__Exercise brief__
Exactly as written, copy the lines that run from the start of the data below to the line containing "--shirt-line: #a9333f;", both ends included.

Material for the task Block Start

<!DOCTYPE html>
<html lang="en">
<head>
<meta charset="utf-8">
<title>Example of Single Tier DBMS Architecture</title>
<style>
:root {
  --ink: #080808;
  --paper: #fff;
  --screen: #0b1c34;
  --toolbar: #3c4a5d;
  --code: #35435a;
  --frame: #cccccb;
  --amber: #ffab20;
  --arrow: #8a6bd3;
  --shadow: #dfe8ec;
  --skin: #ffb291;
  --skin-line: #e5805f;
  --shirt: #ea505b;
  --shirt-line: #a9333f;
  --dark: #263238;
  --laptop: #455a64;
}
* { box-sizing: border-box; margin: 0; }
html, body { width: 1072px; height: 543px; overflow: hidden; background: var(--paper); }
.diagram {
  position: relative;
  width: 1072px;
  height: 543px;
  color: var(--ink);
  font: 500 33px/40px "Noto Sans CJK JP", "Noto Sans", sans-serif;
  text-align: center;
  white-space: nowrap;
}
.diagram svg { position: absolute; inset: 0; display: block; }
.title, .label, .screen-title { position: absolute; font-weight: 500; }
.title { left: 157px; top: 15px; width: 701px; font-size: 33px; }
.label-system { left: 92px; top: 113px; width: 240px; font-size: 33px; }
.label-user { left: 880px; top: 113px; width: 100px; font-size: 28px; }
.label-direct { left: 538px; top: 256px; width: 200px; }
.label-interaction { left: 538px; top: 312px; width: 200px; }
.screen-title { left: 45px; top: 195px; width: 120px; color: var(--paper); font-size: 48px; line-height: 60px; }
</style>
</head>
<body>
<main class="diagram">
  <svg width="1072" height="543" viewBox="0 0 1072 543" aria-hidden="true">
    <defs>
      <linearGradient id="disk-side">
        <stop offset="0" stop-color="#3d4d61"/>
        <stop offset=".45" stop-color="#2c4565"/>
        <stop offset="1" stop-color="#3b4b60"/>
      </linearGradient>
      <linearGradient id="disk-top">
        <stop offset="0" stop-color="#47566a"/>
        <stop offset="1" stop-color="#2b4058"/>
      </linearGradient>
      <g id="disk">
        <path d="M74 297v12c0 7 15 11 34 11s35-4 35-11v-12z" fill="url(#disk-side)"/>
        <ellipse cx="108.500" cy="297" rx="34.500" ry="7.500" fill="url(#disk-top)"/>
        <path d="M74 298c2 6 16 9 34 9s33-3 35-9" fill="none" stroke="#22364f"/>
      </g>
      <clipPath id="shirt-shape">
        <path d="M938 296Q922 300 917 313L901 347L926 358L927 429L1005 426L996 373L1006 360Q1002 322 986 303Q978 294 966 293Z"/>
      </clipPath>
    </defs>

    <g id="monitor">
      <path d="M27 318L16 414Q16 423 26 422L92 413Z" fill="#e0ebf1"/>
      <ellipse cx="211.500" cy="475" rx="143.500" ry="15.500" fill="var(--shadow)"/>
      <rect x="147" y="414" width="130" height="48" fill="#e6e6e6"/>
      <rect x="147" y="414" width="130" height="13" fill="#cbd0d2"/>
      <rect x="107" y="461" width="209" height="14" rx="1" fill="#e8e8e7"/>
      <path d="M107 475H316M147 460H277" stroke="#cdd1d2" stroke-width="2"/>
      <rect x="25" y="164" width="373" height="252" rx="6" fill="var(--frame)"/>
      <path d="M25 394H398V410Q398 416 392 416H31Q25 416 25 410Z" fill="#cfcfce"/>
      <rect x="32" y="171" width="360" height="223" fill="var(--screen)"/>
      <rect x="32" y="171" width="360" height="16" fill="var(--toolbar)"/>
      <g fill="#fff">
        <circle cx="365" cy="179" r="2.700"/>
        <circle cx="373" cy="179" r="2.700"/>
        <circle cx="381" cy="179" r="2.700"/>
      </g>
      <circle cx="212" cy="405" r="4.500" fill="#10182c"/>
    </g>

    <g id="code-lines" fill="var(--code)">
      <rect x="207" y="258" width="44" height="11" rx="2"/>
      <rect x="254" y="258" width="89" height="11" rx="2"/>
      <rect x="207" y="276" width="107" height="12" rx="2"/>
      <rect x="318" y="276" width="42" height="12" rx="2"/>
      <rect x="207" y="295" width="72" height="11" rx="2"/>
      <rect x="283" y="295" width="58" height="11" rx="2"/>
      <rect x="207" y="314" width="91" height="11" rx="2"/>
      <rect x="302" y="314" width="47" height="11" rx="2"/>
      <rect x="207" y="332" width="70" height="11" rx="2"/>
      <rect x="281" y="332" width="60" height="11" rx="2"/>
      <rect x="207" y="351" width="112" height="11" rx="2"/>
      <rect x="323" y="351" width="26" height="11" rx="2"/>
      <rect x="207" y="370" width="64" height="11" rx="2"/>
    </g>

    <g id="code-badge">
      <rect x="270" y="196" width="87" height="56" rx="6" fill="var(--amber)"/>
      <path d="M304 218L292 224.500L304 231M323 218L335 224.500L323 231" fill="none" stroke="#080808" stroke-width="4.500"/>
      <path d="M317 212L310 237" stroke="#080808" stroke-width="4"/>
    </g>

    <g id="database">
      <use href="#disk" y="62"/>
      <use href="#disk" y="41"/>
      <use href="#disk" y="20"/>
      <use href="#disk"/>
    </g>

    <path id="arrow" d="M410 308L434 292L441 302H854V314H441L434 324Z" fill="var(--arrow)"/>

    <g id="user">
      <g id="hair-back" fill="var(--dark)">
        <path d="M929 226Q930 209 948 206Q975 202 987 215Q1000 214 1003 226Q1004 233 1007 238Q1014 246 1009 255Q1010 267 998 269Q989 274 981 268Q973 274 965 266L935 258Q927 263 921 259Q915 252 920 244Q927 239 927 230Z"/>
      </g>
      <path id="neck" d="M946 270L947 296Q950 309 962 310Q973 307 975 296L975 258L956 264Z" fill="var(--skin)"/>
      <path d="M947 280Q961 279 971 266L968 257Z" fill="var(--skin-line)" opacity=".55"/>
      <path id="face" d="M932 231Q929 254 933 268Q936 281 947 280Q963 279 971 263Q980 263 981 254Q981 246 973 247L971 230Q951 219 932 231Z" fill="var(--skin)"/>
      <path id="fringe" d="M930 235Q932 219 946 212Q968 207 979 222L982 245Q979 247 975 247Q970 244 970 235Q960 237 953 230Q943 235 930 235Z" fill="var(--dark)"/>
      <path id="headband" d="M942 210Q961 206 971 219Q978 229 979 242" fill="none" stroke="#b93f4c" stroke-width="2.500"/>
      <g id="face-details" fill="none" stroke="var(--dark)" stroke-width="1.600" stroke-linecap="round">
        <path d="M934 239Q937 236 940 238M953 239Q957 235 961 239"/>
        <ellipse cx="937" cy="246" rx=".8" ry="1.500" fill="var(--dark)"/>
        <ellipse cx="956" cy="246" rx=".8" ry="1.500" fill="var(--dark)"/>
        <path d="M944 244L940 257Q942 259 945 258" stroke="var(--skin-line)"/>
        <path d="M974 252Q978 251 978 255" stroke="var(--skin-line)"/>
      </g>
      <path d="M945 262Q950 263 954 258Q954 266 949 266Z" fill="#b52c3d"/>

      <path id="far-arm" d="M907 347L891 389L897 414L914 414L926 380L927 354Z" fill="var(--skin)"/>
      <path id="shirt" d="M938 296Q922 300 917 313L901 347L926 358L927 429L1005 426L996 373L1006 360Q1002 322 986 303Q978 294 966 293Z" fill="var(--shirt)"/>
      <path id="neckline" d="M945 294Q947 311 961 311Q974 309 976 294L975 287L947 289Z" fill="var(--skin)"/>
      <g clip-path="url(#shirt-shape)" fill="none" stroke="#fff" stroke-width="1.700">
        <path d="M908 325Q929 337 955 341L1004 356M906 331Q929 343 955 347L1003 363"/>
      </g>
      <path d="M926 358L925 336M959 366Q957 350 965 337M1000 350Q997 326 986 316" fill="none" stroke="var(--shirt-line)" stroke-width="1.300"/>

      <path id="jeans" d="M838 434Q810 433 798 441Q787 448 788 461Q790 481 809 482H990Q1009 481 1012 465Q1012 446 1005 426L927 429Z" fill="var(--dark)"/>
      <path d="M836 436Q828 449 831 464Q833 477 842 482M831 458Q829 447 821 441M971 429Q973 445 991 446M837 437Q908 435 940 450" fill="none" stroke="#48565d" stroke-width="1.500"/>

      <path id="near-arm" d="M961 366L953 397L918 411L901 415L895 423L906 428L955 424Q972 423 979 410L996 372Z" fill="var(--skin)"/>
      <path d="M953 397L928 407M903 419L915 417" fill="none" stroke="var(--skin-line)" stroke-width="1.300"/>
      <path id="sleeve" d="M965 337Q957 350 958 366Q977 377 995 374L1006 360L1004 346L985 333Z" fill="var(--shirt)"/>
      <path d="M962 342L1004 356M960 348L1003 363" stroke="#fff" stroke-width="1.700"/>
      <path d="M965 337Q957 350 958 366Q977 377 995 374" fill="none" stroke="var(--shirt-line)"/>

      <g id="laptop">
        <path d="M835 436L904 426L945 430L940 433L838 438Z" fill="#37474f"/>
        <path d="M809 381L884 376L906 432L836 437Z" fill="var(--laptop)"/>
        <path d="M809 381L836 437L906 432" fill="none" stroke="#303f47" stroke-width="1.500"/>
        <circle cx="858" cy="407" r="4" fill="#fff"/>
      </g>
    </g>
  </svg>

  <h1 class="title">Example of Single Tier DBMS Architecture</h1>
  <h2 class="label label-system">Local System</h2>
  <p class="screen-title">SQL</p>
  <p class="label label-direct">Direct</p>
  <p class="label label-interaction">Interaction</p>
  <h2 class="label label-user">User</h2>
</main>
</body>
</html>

Material for the task Block End

__Response area__
<!DOCTYPE html>
<html lang="en">
<head>
<meta charset="utf-8">
<title>Example of Single Tier DBMS Architecture</title>
<style>
:root {
  --ink: #080808;
  --paper: #fff;
  --screen: #0b1c34;
  --toolbar: #3c4a5d;
  --code: #35435a;
  --frame: #cccccb;
  --amber: #ffab20;
  --arrow: #8a6bd3;
  --shadow: #dfe8ec;
  --skin: #ffb291;
  --skin-line: #e5805f;
  --shirt: #ea505b;
  --shirt-line: #a9333f;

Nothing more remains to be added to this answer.